Would I love to be able to read and discuss poetry with anyone? If I had to choose, I think it would be Ezra Pound, who I mentioned earlier. His list of ‘Don’ts’ and the way he challenged the orthodoxies of his time are still a major influence on the advice given to would-be poets a century later. This, and his influence on T.S. Eliot, who came to emphasise the importance of the ‘objective correlative’, mark him out, to my mind at least, as someone who must have been truly inspirational.

He must also have been immensely courageous and a man of great conviction when you read about the personal and political decisions he made later in life which caused him such anguish and made him deeply unpopular with so many of his contemporaries.

What question haven’t I asked that I probably should have? (And what is the answer?!)

If there is a question you haven’t asked, for me it would be the question of accessibility.
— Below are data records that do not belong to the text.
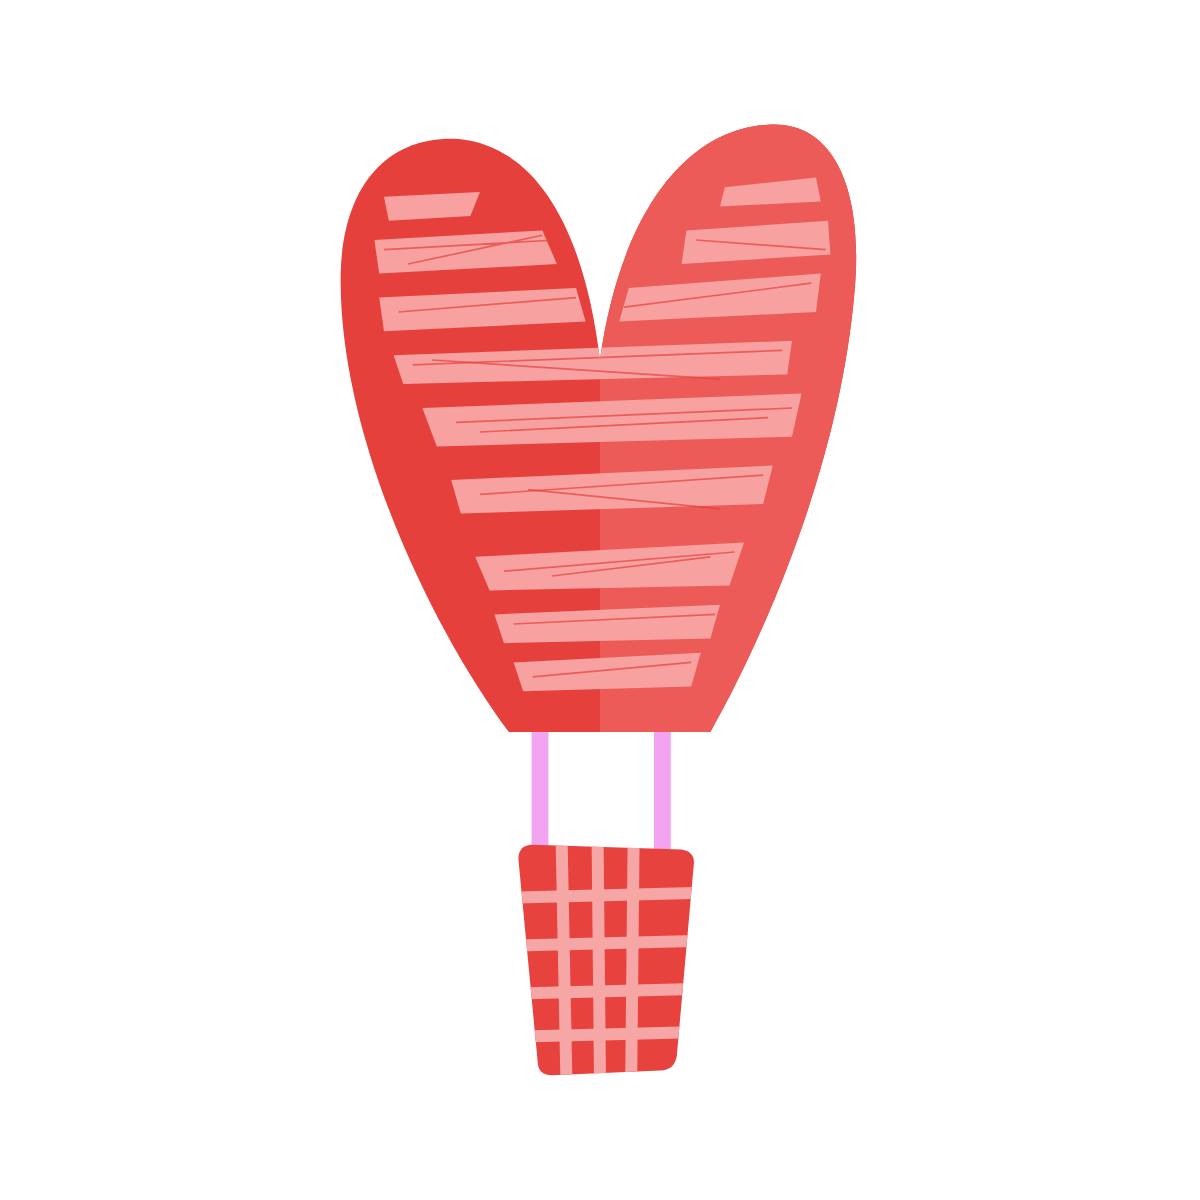
<!DOCTYPE html>
<html lang="en">
<head>
<meta charset="utf-8">
<title>Heart Balloon</title>
<style>
  :root {
    --page-bg: #ffffff;
    --balloon-shade: #e6403d;
    --balloon-light: #ec5b57;
    --stripe-pink: #f7a2a0;
    --rope-pink: #f3a4f0;
    --basket-red: #e8423f;
    --basket-weave: #f6a6a4;
  }
  html, body {
    margin: 0;
    padding: 0;
    width: 1200px;
    height: 1200px;
    overflow: hidden;
    background: var(--page-bg);
  }
  .artboard {
    display: block;
    width: 1200px;
    height: 1200px;
  }
  .balloon-shade { fill: var(--balloon-shade); }
  .balloon-light { fill: var(--balloon-light); }
  .stripe { fill: var(--stripe-pink); }
  .stripe-thread { stroke: var(--balloon-shade); stroke-width: 0.7; fill: none; opacity: 0.7; }
  .rope { stroke: var(--rope-pink); stroke-width: 7; fill: none; }
  .basket { fill: var(--basket-red); }
  .weave { stroke: var(--basket-weave); stroke-width: 5; fill: none; }
</style>
</head>
<body>
<svg class="artboard" viewBox="0 0 500 500" xmlns="http://www.w3.org/2000/svg" role="img" aria-label="Heart shaped hot air balloon with a checked basket">
  <defs>
    <path id="heart-envelope" d="M212,305 C180,262 140,180 142,112 C144,72 166,56 192,58 C226,62 244,100 250,150 C258,92 284,54 320,52 C348,50 360,80 356,122 C350,192 320,262 296,305 Z"/>
    <clipPath id="heart-clip"><use href="#heart-envelope"/></clipPath>
    <path id="basket-body" d="M216,358 Q216,352 222,352 L284,354 Q290,355 289,361 L282,440 Q281,446 275,446 L230,448 Q224,448 224,442 Z"/>
    <clipPath id="basket-clip"><use href="#basket-body"/></clipPath>
  </defs>

  <g class="ropes">
    <line class="rope" x1="225" y1="300" x2="225" y2="356"/>
    <line class="rope" x1="276" y1="300" x2="276" y2="356"/>
  </g>

  <g class="balloon">
    <use href="#heart-envelope" class="balloon-shade"/>
    <g clip-path="url(#heart-clip)">
      <rect class="balloon-light" x="250" y="40" width="120" height="280"/>
      <g class="stripes">
        <polygon class="stripe" points="160,82 200,80 196,90 162,92"/>
        <polygon class="stripe" points="302,78 340,74 342,84 300,86"/>
        <polygon class="stripe" points="156,100 226,96 232,110 158,114"/>
        <polygon class="stripe" points="286,96 345,92 346,106 284,110"/>
        <polygon class="stripe" points="158,124 240,120 244,134 160,138"/>
        <polygon class="stripe" points="262,120 342,114 340,130 258,134"/>
        <polygon class="stripe" points="164,148 330,142 328,156 168,160"/>
        <polygon class="stripe" points="176,170 334,164 330,182 182,186"/>
        <polygon class="stripe" points="188,200 322,194 318,210 192,214"/>
        <polygon class="stripe" points="198,232 310,226 304,244 204,246"/>
        <polygon class="stripe" points="206,256 300,252 296,266 210,268"/>
        <polygon class="stripe" points="214,276 292,272 288,286 218,288"/>
      </g>
      <g class="stripe-threads">
        <path class="stripe-thread" d="M160,104 L232,100 M170,110 L226,98 M166,130 L240,124 M260,128 L338,118 M290,100 L344,104 M172,152 L326,146 M190,176 L330,170 M200,206 L318,198 M210,238 L306,230 M214,260 L298,256 M222,282 L288,276"/>
        <path class="stripe-thread" d="M180,150 L300,158 M200,180 L320,174 M220,204 L300,212 M230,240 L296,232"/>
      </g>
    </g>
  </g>

  <g class="basket-group">
    <use href="#basket-body" class="basket"/>
    <g clip-path="url(#basket-clip)">
      <path class="weave" d="M234,350 L236,450 M249,350 L250,450 M264,350 L263,450"/>
      <path class="weave" d="M214,374 L292,372 M214,394 L292,392 M214,414 L292,412 M214,432 L292,430"/>
    </g>
  </g>
</svg>
</body>
</html>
Keats expressed it best, I feel, when he wrote ‘simplicity can be immense.’ Someone recently said (but I can’t remember who) that we now have a coterie of ‘establishment’ poets who’ve reached the position when the only audience they need is each other. While that is clearly a generalisation and many would say a distortion, I cannot help feeling that there is some truth in it. 95% (?) of the population are unaware of the possibilities of poetry and feel only an increasing sense of alienation from it, much of it due, to my mind at least, to the relatively inaccessible nature of so much self-regarding poetry.

Maybe that is just the nature of poetry – it is after all one of the greatest civilising influences we have – and maybe in some small way I am as guilty as everyone else. But I do feel that we poets should have a greater respect for our audience and be recruiting a wider readership. When someone tells me that my poetry is thoughtful yet accessible I take that as a great compliment.

FullSizeRender (2)Where can people get a copy of ‘Thought-Apples’?

The easiest and quickest way to buy a copy is online, direct from the publisher at
I do have copies myself for posting out if anyone wanted to make contact via my website at There is also a direct link from my website to Offa’s press.

Thank you, Bert, for sharing these thoughts and insights into ‘Thought-Apples’.